What is the pharma industry’s pursuit of blockbuster drugs like Viagra doing to our understanding of sex and sexuality?
According to this group based in New York, called the New View Campaign, the medicalisation of sex is creating “distorted and oversimplified” messages about sexuality in order to sell drugs.
The group says: “The pharmaceutical industry wants people to think that sexual problems are simple medical matters, and it offers drugs as expensive magic fixes. But sexual problems are complicated, sexuality is diverse, and no drug is without side effects.”
A North American network of physicians, clinicians and health organisations, operating with the catchy motto, “sex for our pleasure or their profit?”, the campaign aims to expose biased research and promotions that serve corporate agendas rather than the public’s wellbeing.

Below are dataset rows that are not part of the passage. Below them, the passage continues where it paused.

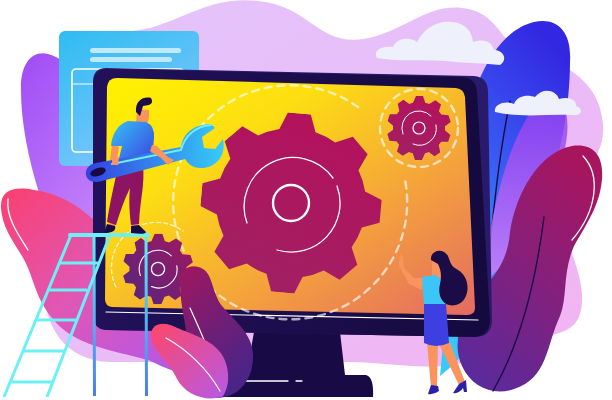
<!DOCTYPE html>
<html lang="en">
<head>
<meta charset="utf-8">
<title>System maintenance illustration</title>
<style>
:root{--navy:#180b45;--navy-edge:#2a1a6b;--white:#fff;--sky:#35d3f5;--mint:#6df0f5;--cloud:#eef0fb;--skin:#f9945f;--plum:#8d1363;--hair:#1b0c48}
html,body{margin:0;background:var(--white);overflow:hidden}
.scene{display:block;width:612px;height:400px}
.line{fill:none;stroke:var(--white);stroke-linecap:round}
.vein{fill:none;stroke:var(--navy);stroke-width:1.4;stroke-linecap:round}
.dash{stroke-width:2.4;stroke-dasharray:7 6;opacity:.65}
.rung{fill:none;stroke:var(--mint);stroke-width:3}
</style>
</head>
<body>
<svg class="scene" viewBox="0 0 612 400" role="img" aria-label="Two people adjusting gears on a large computer monitor">
<defs>
<linearGradient id="backdrop-fill" x1="0" y1="0" x2="1" y2="1"><stop offset="0" stop-color="#e3c4fb"/><stop offset=".5" stop-color="#e9bdf8"/><stop offset="1" stop-color="#f3b3f2"/></linearGradient>
<linearGradient id="violet-leaf-fill" x1="0" y1="0" x2=".5" y2="1"><stop offset="0" stop-color="#a04cf6"/><stop offset="1" stop-color="#c98bfa"/></linearGradient>
<linearGradient id="pink-leaf-fill" x1="0" y1="0" x2="1" y2="1"><stop offset="0" stop-color="#fb3f70"/><stop offset=".45" stop-color="#e057b4"/><stop offset="1" stop-color="#a957f5"/></linearGradient>
<linearGradient id="blue-leaf-fill" x1=".7" y1="0" x2=".3" y2="1"><stop offset="0" stop-color="#3327e2"/><stop offset=".45" stop-color="#3a5df3"/><stop offset="1" stop-color="#38c9fb"/></linearGradient>
<linearGradient id="lilac-leaf-fill" x1="0" y1="0" x2="0" y2="1"><stop offset="0" stop-color="#8c3ff0"/><stop offset="1" stop-color="#d37df8"/></linearGradient>
<linearGradient id="plum-leaf-fill" x1=".7" y1="0" x2=".2" y2="1"><stop offset="0" stop-color="#a8155f"/><stop offset=".5" stop-color="#83207c"/><stop offset="1" stop-color="#5a2a9c"/></linearGradient>
<linearGradient id="front-leaf-fill" x1="0" y1="0" x2=".5" y2="1"><stop offset="0" stop-color="#a0175f"/><stop offset="1" stop-color="#4b2487"/></linearGradient>
<linearGradient id="coral-leaf-fill" x1="0" y1="0" x2="1" y2="1"><stop offset="0" stop-color="#ff4668"/><stop offset="1" stop-color="#b55ae6"/></linearGradient>
<linearGradient id="card-fill" x1="0" y1="0" x2=".6" y2="1"><stop offset="0" stop-color="#2fbcf2"/><stop offset="1" stop-color="#7fc6fb"/></linearGradient>
<linearGradient id="screen-fill" x1="0" y1="0" x2="1" y2="1"><stop offset="0" stop-color="#fff200"/><stop offset=".3" stop-color="#fdde12"/><stop offset=".65" stop-color="#f4a23c"/><stop offset="1" stop-color="#e46a62"/></linearGradient>
<linearGradient id="bezel-fill" x1="0" y1="0" x2="1" y2="0"><stop offset="0" stop-color="#21115a"/><stop offset="1" stop-color="#150a3e"/></linearGradient>
<linearGradient id="gear-fill" x1=".6" y1="0" x2=".3" y2="1"><stop offset="0" stop-color="#b3125c"/><stop offset="1" stop-color="#a02064"/></linearGradient>
<linearGradient id="dark-gear-fill" x1="1" y1="0" x2="0" y2="1"><stop offset="0" stop-color="#a3185f"/><stop offset="1" stop-color="#522680"/></linearGradient>
<linearGradient id="wrench-fill" x1="0" y1="0" x2="1" y2="0"><stop offset="0" stop-color="#3340e0"/><stop offset="1" stop-color="#36cdf8"/></linearGradient>
<linearGradient id="shirt-fill" x1="0" y1="0" x2="1" y2="1"><stop offset="0" stop-color="#36c3f5"/><stop offset="1" stop-color="#3a39e2"/></linearGradient>
<linearGradient id="ladder-fill" gradientUnits="userSpaceOnUse" x1="0" y1="234" x2="0" y2="396"><stop offset="0" stop-color="#5ff0f2"/><stop offset="1" stop-color="#4a7cf0"/></linearGradient>
<polygon id="tooth" points="-11,-90 12,-90 20,-68 -20,-68"/>
<polygon id="small-tooth" points="-3,-32 4,-32 7,-23 -7,-23"/>
<clipPath id="gear-shape"><circle r="75"/><use href="#tooth"/><use href="#tooth" transform="rotate(45)"/><use href="#tooth" transform="rotate(90)"/><use href="#tooth" transform="rotate(135)"/><use href="#tooth" transform="rotate(180)"/><use href="#tooth" transform="rotate(225)"/><use href="#tooth" transform="rotate(270)"/><use href="#tooth" transform="rotate(315)"/></clipPath>
<clipPath id="small-gear-shape"><circle r="26"/><use href="#small-tooth"/><use href="#small-tooth" transform="rotate(36)"/><use href="#small-tooth" transform="rotate(72)"/><use href="#small-tooth" transform="rotate(108)"/><use href="#small-tooth" transform="rotate(144)"/><use href="#small-tooth" transform="rotate(180)"/><use href="#small-tooth" transform="rotate(216)"/><use href="#small-tooth" transform="rotate(252)"/><use href="#small-tooth" transform="rotate(288)"/><use href="#small-tooth" transform="rotate(324)"/></clipPath>
<g id="small-hub"><circle class="line" r="6" stroke-width="1.2"/><path class="line" stroke-width="1" d="M-16,6 A17,17 0 0 1 12,-12 M17,-3 A17,17 0 0 1 -6,16"/></g>
</defs>

<g id="backdrop">
<path fill="url(#backdrop-fill)" d="M60,60 C76,28 116,36 150,28 C190,16 214,-4 258,1 C310,6 318,46 364,39 C404,32 426,4 462,8 C500,12 498,44 530,56 C568,62 600,84 603,124 C606,164 572,174 566,206 C560,246 590,276 580,314 C570,346 520,330 490,350 C450,378 396,362 350,362 L110,362 C60,360 40,320 44,270 Z"/>
<path fill="url(#violet-leaf-fill)" d="M21,90 C20,64 32,50 48,54 C82,62 112,126 122,196 L118,300 C92,300 62,262 40,196 C28,158 21,122 21,90 Z"/>
</g>

<g id="back-leaves">
<path fill="url(#blue-leaf-fill)" d="M570,62 C572,30 556,17 534,22 C500,30 474,74 462,140 L440,376 C474,350 516,290 542,212 C560,160 570,106 570,62 Z"/>
<path class="vein" d="M510,101 C498,160 494,210 488,262"/>
<path fill="url(#lilac-leaf-fill)" opacity=".85" d="M556,98 C574,108 570,150 550,190 C530,230 512,260 484,282 C488,220 508,140 534,108 C542,98 550,95 556,98 Z"/>
<path fill="url(#plum-leaf-fill)" d="M602,179 C604,154 592,143 572,146 C540,152 516,192 510,232 C508,256 500,270 482,290 C464,312 450,340 462,366 C472,388 494,396 514,389 C548,378 546,346 560,316 C568,296 562,274 574,246 C588,222 600,204 602,179 Z"/>
<path class="line" stroke-width="1.3" d="M583,156 C602,176 596,212 572,240"/>
<path class="vein" d="M544,217 C536,280 520,344 493,391"/>
<path fill="url(#pink-leaf-fill)" d="M1,208 C0,190 14,186 34,190 C76,196 104,226 130,262 C156,296 166,326 196,352 L216,374 C196,382 172,371 148,360 C112,350 74,346 52,318 C34,296 34,276 22,256 C12,240 2,226 1,208 Z"/>
<path class="line" stroke-width="1.3" d="M8,199 C6,218 18,234 28,250"/>
</g>

<g id="info-card">
<rect x="59" y="31" width="140" height="135" rx="6" fill="url(#card-fill)"/>
<g fill="#bfeafd"><rect x="90" y="48" width="91" height="5" rx="2.5"/><rect x="90" y="57" width="82" height="5" rx="2.5"/></g>
<rect class="line" x="72" y="69" width="112" height="83" rx="4" stroke-width="1.6"/>
<path class="line" stroke-width="1.2" d="M72,84 H95"/>
</g>

<g id="clouds" fill="var(--cloud)">
<path d="M377,58 C372,48 386,46 393,47 C398,36 412,38 417,42 C424,28 438,20 452,22 C466,23 472,32 473,42 C484,38 492,42 494,50 C504,50 508,60 500,65 C480,63 462,63 446,61 C424,59 402,62 377,58 Z"/>
<path d="M495,112 C493,104 506,100 514,104 C518,94 530,95 535,97 C543,87 556,90 559,99 C569,96 577,100 576,106 C584,108 582,117 572,115 C546,114 520,118 495,112 Z"/>
</g>

<g id="monitor">
<path fill="var(--navy)" d="M254,332 H340 L345,375 H366 Q374,377 373,397 H220 Q216,378 230,377 H246 Z"/>
<path class="line" stroke-width="1.3" d="M246,381 H288 M296,381 H302"/>
<path fill="var(--navy-edge)" d="M106,68 L474,76 Q488,77 488,92 L492,322 Q491,336 476,337 L108,330 Q93,329 93,314 V82 Q93,68 106,68 Z"/>
<path fill="url(#bezel-fill)" d="M108,69 L462,77 Q476,78 477,92 L490,320 Q490,336 474,337 L106,330 Q93,329 93,314 V84 Q94,69 108,69 Z"/>
<path fill="url(#screen-fill)" d="M117,78 L456,88 Q464,89 465,97 L475,308 Q475,315 467,315 L112,307 Q105,306 105,299 L107,87 Q108,78 117,78 Z"/>
<path class="line" stroke-width="1.2" d="M106,312 L478,320"/>
</g>

<g id="gears">
<path class="line dash" d="M358,107 A117,117 0 1 0 405,180"/>
<g transform="translate(291 203)"><g transform="rotate(5)"><rect x="-92" y="-92" width="184" height="184" fill="url(#gear-fill)" clip-path="url(#gear-shape)"/></g>
<circle class="line" r="18" stroke-width="2.4"/>
<path class="line" stroke-width="1.3" d="M-44,20 A49,49 0 0 1 42,-25 M46,-17 A49,49 0 0 1 -14,47"/></g>
<g transform="translate(419 128)"><circle class="line dash" r="39"/><rect x="-33" y="-33" width="66" height="66" fill="url(#gear-fill)" clip-path="url(#small-gear-shape)"/><use href="#small-hub"/></g>
<g transform="translate(158 269)"><path class="line" stroke-width="1.3" stroke-dasharray="4 3" opacity=".75" d="M-42,18 A45,45 0 0 1 25,-38"/><g transform="scale(1.1)"><rect x="-33" y="-33" width="66" height="66" fill="url(#dark-gear-fill)" clip-path="url(#small-gear-shape)"/><use href="#small-hub"/></g></g>
</g>

<g id="ladder">
<path fill="none" stroke="url(#ladder-fill)" stroke-width="3" d="M94,235 L94.500,396 M146,235 L146.500,396"/>
<path class="rung" d="M71,235 L4,397 M110,235 L47,397 M59,263 H98 M48,290 H87 M36,320 H76 M24,351 H64 M11,382 H52"/>
<path stroke="var(--mint)" stroke-width="4" stroke-linecap="round" d="M70,235 H148"/>
</g>

<g id="mechanic">
<path fill="var(--skin)" d="M111,220 L116,221 L115,228 L108,227 Z M132,221 L138,220 L139,228 L132,230 Z"/>
<path fill="var(--plum)" d="M118,166 L143,165 C145,184 140,200 139,224 L131,225 C129,208 129,198 130,188 C124,200 120,212 116,225 L107,222 C110,202 114,186 118,166 Z"/>
<path fill="var(--navy)" d="M107,224 L115,226 Q117,233 104,233 Z M131,226 L139,225 L146,232 Q146,235 131,233 Z"/>
<path fill="var(--skin)" d="M137,109 L149,110 Q150,124 144,126 L136,124 Z M112,144 L119,147 L117,160 Q114,167 110,160 Z"/>
<path fill="var(--hair)" d="M136,112 C135,100 144,96 151,98 Q154,103 149,105 L143,106 L140,116 Z"/>
<path fill="url(#shirt-fill)" d="M128,121 L146,122 Q155,126 154,138 L153,149 L145,168 L117,167 L122,146 L111,146 C112,134 118,124 128,121 Z"/>
<path fill="url(#wrench-fill)" d="M96,163 L181,147 C183,133 195,124 211,124 L215,128 L202,137 L204,148 L215,149 L223,139 C227,157 214,169 200,168 C193,168 188,164 185,159 L102,181 C91,184 85,179 86,172 C87,166 91,164 96,163 Z"/>
<path fill="none" stroke="var(--mint)" stroke-width="2" stroke-linecap="round" d="M112,164 L181,150 C184,137 195,126 211,125"/>
<ellipse cx="98" cy="172" rx="8" ry="4" fill="var(--navy)" transform="rotate(-18 98 172)"/>
<path fill="var(--skin)" d="M152,145 L157,146 L168,157 L174,160 L168,165 L161,158 L150,151 Z M112,158 L119,157 L118,165 L112,165 Z"/>
</g>

<g id="woman">
<path fill="var(--skin)" d="M400,254 L403,257 L404,268 L414,278 L424,278 L422,290 L409,284 L399,266 Z M432,258 L441,260 L440,278 L432,276 Z M427,342 L438,342 L437,386 L431,388 Z M438,342 L449,340 L465,382 L459,385 Z"/>
<path fill="#3cc5f7" d="M422,277 L436,275 L443,282 L446,306 L424,306 Z"/>
<path fill="#3d3fe0" d="M424,304 H446 L449,343 Q436,349 424,343 Z"/>
<path fill="var(--hair)" d="M431,260 C430,250 443,247 448,256 C451,264 451,266 458,270 C472,278 470,302 456,305 C443,308 437,296 440,284 C442,276 441,270 438,264 Z"/>
<path fill="#2d20a8" d="M431,385 L438,386 L439,391 Q434,395 428,394 Z M459,384 L466,380 L467,392 L464,392 L463,388 Q459,394 453,393 Z"/>
</g>

<g id="front-leaves">
<path fill="url(#front-leaf-fill)" d="M180,282 C180,267 193,263 203,269 C213,275 212,293 222,306 C236,322 252,334 253,354 C254,378 240,398 216,398 C196,396 185,380 187,358 C190,332 180,312 180,282 Z"/>
<path class="line" stroke-width="1.2" d="M190,308 C202,334 213,360 224,392"/>
<path fill="url(#coral-leaf-fill)" d="M151,335 C151,324 162,321 173,326 C190,334 209,338 220,352 C231,366 230,388 222,397 C204,402 185,394 177,379 C170,362 152,352 151,335 Z"/>
<path class="line" stroke-width="1.2" d="M166,338 C188,350 208,370 220,391"/>
</g>
</svg>
</body>
</html>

It says: “The Campaign challenges all views that reduce sexual experience to genital biology and thereby ignore the many dimensions of real life.”
This group has been around for several years but I’ve only just learnt of them, thanks to a pointer from the University of Sydney’s Becky Freeman.
Their campaign remains timely, however, given the hunt for a “female Viagra”, which you can read more about in this recent column from the Canadian newspaper, the Globe and Mail.
And here is a talk by an American psychiatrist involved in the campaign, who unpicks the Viagra “revolution” and efforts to make “sex more like digestion than dancing”: